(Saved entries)
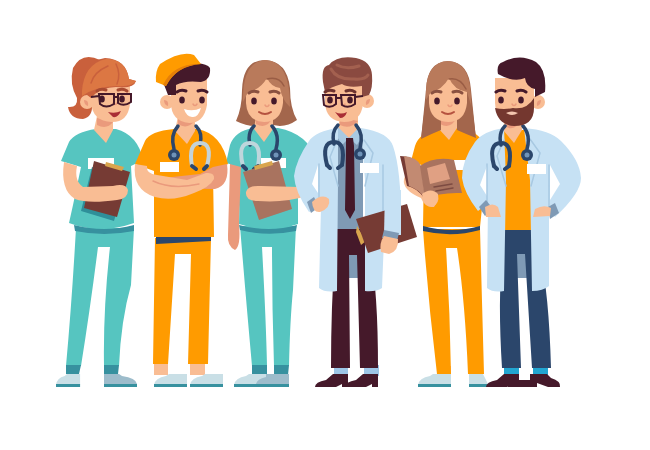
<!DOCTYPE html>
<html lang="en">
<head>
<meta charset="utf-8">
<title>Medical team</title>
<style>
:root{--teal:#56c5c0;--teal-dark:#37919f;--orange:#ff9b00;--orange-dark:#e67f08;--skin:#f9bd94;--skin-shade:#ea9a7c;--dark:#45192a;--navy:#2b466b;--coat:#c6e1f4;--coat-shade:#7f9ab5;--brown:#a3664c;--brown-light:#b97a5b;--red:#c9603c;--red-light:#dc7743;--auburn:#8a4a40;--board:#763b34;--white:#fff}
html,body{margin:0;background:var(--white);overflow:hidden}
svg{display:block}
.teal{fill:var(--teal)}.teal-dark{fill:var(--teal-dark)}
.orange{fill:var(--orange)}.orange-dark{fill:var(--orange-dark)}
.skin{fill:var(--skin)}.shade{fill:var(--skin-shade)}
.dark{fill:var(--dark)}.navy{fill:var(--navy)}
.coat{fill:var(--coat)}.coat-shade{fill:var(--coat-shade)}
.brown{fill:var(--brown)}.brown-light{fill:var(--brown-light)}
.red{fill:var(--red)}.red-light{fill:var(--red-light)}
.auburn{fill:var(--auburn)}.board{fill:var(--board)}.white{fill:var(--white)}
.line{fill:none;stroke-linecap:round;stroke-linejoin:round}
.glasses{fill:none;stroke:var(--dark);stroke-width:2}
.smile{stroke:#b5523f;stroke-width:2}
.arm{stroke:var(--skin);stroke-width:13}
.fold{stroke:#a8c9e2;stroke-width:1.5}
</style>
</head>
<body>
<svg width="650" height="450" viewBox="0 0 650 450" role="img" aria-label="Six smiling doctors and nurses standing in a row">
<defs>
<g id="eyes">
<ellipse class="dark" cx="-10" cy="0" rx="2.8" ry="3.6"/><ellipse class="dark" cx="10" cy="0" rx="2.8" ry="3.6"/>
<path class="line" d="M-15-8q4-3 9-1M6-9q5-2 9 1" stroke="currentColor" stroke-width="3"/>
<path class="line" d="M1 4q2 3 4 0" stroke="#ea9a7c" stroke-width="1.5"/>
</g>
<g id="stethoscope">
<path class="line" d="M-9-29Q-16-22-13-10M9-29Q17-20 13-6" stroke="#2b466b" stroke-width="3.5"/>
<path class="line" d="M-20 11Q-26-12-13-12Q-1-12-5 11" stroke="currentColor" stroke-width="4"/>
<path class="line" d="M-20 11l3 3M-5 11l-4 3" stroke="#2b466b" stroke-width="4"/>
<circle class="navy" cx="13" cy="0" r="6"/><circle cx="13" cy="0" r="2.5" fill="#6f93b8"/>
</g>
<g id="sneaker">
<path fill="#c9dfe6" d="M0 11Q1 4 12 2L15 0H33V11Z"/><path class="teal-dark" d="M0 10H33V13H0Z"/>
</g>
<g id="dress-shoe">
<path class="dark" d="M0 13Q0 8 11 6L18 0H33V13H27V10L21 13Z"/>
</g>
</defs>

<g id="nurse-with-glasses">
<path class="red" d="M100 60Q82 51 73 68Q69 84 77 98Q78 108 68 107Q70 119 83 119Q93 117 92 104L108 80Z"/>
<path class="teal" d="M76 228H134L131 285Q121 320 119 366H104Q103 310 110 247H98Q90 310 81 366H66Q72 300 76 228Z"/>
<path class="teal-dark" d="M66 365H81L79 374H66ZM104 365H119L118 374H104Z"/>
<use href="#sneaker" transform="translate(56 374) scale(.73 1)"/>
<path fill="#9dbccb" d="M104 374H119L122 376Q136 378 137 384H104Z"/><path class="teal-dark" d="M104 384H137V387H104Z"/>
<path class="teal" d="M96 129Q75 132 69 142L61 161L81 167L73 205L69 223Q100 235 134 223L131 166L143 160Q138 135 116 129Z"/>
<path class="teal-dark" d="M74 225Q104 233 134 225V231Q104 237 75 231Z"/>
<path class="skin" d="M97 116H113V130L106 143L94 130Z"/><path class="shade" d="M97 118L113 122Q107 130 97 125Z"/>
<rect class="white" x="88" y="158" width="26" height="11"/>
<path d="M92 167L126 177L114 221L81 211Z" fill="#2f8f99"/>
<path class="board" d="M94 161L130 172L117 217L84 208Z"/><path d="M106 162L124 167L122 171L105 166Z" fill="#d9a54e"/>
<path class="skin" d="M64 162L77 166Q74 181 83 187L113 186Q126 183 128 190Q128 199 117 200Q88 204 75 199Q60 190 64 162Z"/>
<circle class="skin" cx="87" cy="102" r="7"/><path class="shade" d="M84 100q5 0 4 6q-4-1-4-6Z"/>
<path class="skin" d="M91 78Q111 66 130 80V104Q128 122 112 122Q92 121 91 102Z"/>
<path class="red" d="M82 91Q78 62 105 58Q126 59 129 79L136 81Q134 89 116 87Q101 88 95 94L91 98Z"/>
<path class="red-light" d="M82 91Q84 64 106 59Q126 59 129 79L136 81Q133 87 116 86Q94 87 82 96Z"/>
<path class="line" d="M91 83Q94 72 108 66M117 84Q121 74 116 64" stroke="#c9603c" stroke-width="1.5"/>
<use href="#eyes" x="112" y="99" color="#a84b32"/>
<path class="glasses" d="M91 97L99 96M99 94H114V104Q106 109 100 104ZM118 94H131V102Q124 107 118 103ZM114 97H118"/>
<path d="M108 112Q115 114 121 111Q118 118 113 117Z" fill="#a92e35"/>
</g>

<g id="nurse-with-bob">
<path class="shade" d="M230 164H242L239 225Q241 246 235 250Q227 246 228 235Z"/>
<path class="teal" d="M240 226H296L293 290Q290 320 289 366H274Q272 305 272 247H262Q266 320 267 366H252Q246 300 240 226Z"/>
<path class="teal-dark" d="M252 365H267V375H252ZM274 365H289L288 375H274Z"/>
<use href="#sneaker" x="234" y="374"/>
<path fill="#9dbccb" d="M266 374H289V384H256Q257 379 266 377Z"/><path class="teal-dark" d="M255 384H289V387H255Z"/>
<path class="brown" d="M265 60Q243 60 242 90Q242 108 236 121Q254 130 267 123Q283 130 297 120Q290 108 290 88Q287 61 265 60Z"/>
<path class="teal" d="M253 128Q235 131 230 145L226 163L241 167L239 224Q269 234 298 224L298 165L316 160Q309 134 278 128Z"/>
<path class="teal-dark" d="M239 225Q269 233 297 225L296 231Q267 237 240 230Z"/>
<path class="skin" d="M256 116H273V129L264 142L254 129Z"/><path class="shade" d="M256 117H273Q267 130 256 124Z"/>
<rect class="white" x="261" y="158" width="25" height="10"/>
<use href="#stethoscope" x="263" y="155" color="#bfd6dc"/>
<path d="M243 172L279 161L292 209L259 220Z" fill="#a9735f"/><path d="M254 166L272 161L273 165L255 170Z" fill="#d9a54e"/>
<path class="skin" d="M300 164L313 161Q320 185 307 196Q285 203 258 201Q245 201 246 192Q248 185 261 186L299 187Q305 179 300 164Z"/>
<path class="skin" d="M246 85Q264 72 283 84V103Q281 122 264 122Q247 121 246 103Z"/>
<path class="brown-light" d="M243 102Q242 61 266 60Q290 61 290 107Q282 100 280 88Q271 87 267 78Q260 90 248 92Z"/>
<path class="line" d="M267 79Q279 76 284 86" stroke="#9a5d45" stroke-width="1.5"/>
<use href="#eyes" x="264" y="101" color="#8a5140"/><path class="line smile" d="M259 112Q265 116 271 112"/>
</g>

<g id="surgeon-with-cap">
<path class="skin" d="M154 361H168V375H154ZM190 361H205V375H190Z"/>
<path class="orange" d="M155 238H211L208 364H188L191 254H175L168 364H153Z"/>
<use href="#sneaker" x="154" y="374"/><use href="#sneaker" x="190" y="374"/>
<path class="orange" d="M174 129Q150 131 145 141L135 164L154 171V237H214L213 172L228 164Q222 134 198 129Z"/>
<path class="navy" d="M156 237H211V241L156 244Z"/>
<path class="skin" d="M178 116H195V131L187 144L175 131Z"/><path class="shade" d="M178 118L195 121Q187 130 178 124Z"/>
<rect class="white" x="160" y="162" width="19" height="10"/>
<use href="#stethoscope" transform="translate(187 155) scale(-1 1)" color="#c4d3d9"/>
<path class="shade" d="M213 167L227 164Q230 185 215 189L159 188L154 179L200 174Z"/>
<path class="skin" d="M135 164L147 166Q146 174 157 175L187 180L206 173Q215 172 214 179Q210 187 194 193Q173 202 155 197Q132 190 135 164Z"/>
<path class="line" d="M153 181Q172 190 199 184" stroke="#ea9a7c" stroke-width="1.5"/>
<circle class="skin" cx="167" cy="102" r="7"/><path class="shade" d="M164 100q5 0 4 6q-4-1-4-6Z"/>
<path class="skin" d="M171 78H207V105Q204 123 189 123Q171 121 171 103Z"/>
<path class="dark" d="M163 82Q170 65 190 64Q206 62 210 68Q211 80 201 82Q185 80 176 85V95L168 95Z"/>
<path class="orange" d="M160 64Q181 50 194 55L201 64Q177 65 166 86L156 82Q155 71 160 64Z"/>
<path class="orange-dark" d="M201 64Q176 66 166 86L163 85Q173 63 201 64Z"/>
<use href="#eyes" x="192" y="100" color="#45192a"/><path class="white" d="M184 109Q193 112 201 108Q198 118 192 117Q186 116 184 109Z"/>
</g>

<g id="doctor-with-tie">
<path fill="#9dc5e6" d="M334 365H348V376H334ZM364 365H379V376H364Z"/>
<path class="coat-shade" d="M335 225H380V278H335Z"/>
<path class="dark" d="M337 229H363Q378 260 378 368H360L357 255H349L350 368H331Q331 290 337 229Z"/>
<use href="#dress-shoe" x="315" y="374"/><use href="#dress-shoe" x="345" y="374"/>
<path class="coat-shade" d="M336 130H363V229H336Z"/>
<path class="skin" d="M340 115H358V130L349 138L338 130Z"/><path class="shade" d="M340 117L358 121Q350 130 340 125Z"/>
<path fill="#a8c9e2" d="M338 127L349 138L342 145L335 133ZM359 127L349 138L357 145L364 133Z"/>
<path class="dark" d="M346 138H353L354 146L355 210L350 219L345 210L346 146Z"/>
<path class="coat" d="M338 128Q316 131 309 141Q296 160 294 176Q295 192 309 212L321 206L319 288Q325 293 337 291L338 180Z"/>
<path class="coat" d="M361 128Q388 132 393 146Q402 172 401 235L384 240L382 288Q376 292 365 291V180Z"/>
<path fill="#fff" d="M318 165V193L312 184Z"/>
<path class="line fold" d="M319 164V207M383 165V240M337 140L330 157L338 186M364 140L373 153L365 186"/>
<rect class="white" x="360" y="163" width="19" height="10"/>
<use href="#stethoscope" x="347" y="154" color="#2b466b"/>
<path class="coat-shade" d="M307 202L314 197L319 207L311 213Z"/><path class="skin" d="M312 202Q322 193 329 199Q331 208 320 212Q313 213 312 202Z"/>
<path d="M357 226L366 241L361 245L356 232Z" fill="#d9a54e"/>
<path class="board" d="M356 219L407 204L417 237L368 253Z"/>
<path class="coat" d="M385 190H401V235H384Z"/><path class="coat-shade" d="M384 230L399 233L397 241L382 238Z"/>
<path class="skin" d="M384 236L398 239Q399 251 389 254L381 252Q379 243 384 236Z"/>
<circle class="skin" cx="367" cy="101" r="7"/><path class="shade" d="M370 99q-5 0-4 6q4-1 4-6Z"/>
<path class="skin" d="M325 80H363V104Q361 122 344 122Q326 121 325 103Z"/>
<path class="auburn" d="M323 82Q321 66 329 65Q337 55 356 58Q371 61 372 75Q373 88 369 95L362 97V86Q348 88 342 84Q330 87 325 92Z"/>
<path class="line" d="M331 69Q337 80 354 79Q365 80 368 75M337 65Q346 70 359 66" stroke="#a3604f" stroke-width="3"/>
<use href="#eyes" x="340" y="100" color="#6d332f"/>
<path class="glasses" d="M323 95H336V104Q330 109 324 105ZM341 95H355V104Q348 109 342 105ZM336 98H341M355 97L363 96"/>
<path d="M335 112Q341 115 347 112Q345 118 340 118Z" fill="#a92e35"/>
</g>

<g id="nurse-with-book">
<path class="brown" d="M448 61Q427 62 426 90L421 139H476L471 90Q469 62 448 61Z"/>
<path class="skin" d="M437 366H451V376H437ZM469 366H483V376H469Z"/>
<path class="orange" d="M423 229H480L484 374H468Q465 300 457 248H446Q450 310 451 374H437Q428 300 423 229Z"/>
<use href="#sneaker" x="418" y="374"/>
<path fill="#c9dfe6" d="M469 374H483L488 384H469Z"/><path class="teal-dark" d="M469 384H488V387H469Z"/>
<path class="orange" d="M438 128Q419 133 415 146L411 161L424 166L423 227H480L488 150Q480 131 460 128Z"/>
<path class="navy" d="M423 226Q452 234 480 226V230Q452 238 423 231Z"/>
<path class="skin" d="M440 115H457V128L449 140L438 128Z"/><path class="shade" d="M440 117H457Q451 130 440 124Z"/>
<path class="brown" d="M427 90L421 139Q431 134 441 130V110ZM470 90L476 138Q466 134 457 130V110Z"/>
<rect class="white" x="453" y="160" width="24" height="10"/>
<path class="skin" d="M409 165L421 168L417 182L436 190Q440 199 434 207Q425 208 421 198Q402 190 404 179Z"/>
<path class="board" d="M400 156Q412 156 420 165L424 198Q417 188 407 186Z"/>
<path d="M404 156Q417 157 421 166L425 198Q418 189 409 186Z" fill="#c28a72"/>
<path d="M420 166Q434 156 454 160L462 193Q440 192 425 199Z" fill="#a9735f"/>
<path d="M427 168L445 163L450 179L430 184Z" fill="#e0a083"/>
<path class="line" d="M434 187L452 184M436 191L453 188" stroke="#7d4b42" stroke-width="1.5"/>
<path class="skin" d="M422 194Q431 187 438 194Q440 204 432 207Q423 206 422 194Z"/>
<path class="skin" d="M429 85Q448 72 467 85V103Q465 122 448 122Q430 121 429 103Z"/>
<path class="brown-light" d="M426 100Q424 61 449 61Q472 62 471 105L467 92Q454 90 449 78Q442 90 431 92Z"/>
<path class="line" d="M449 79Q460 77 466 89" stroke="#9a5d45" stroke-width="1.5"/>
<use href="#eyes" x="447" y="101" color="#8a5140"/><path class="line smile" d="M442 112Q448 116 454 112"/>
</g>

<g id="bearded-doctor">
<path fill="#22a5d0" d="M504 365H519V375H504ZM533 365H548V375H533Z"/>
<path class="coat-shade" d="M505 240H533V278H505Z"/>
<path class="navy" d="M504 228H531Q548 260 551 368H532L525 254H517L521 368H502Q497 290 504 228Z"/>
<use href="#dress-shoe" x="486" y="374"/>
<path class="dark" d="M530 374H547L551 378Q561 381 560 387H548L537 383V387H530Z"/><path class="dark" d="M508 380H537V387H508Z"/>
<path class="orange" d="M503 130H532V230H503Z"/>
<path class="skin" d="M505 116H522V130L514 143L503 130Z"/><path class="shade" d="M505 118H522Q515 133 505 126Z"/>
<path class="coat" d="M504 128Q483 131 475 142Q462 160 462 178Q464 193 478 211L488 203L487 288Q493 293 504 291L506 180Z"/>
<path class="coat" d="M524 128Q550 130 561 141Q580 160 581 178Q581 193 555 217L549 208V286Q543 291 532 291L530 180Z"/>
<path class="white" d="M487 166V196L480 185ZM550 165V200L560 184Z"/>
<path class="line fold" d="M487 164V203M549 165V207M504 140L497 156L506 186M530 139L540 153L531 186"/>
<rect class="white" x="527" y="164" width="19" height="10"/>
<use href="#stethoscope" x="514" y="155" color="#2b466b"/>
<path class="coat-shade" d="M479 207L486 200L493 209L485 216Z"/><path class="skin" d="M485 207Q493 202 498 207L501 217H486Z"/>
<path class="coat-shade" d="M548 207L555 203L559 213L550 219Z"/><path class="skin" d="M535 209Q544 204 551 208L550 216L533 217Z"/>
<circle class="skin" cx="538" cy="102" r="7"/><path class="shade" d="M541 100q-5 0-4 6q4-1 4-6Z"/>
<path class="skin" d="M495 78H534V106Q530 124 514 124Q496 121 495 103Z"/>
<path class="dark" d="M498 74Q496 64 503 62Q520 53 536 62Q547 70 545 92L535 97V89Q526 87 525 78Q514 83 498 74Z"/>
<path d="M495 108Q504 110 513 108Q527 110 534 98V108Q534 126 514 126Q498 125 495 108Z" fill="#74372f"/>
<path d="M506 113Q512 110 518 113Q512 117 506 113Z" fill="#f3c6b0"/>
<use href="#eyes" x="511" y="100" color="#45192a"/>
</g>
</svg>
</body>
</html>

### About this exercise
Please return only the lines above, starting at the line that has "118L113 122Q107 130" and ending at the line that has "374H289V384H256Q257 379 266", keeping both and leaving each one unchanged.

### Written answer
<path class="skin" d="M97 116H113V130L106 143L94 130Z"/><path class="shade" d="M97 118L113 122Q107 130 97 125Z"/>
<rect class="white" x="88" y="158" width="26" height="11"/>
<path d="M92 167L126 177L114 221L81 211Z" fill="#2f8f99"/>
<path class="board" d="M94 161L130 172L117 217L84 208Z"/><path d="M106 162L124 167L122 171L105 166Z" fill="#d9a54e"/>
<path class="skin" d="M64 162L77 166Q74 181 83 187L113 186Q126 183 128 190Q128 199 117 200Q88 204 75 199Q60 190 64 162Z"/>
<circle class="skin" cx="87" cy="102" r="7"/><path class="shade" d="M84 100q5 0 4 6q-4-1-4-6Z"/>
<path class="skin" d="M91 78Q111 66 130 80V104Q128 122 112 122Q92 121 91 102Z"/>
<path class="red" d="M82 91Q78 62 105 58Q126 59 129 79L136 81Q134 89 116 87Q101 88 95 94L91 98Z"/>
<path class="red-light" d="M82 91Q84 64 106 59Q126 59 129 79L136 81Q133 87 116 86Q94 87 82 96Z"/>
<path class="line" d="M91 83Q94 72 108 66M117 84Q121 74 116 64" stroke="#c9603c" stroke-width="1.5"/>
<use href="#eyes" x="112" y="99" color="#a84b32"/>
<path class="glasses" d="M91 97L99 96M99 94H114V104Q106 109 100 104ZM118 94H131V102Q124 107 118 103ZM114 97H118"/>
<path d="M108 112Q115 114 121 111Q118 118 113 117Z" fill="#a92e35"/>
</g>

<g id="nurse-with-bob">
<path class="shade" d="M230 164H242L239 225Q241 246 235 250Q227 246 228 235Z"/>
<path class="teal" d="M240 226H296L293 290Q290 320 289 366H274Q272 305 272 247H262Q266 320 267 366H252Q246 300 240 226Z"/>
<path class="teal-dark" d="M252 365H267V375H252ZM274 365H289L288 375H274Z"/>
<use href="#sneaker" x="234" y="374"/>
<path fill="#9dbccb" d="M266 374H289V384H256Q257 379 266 377Z"/><path class="teal-dark" d="M255 384H289V387H255Z"/>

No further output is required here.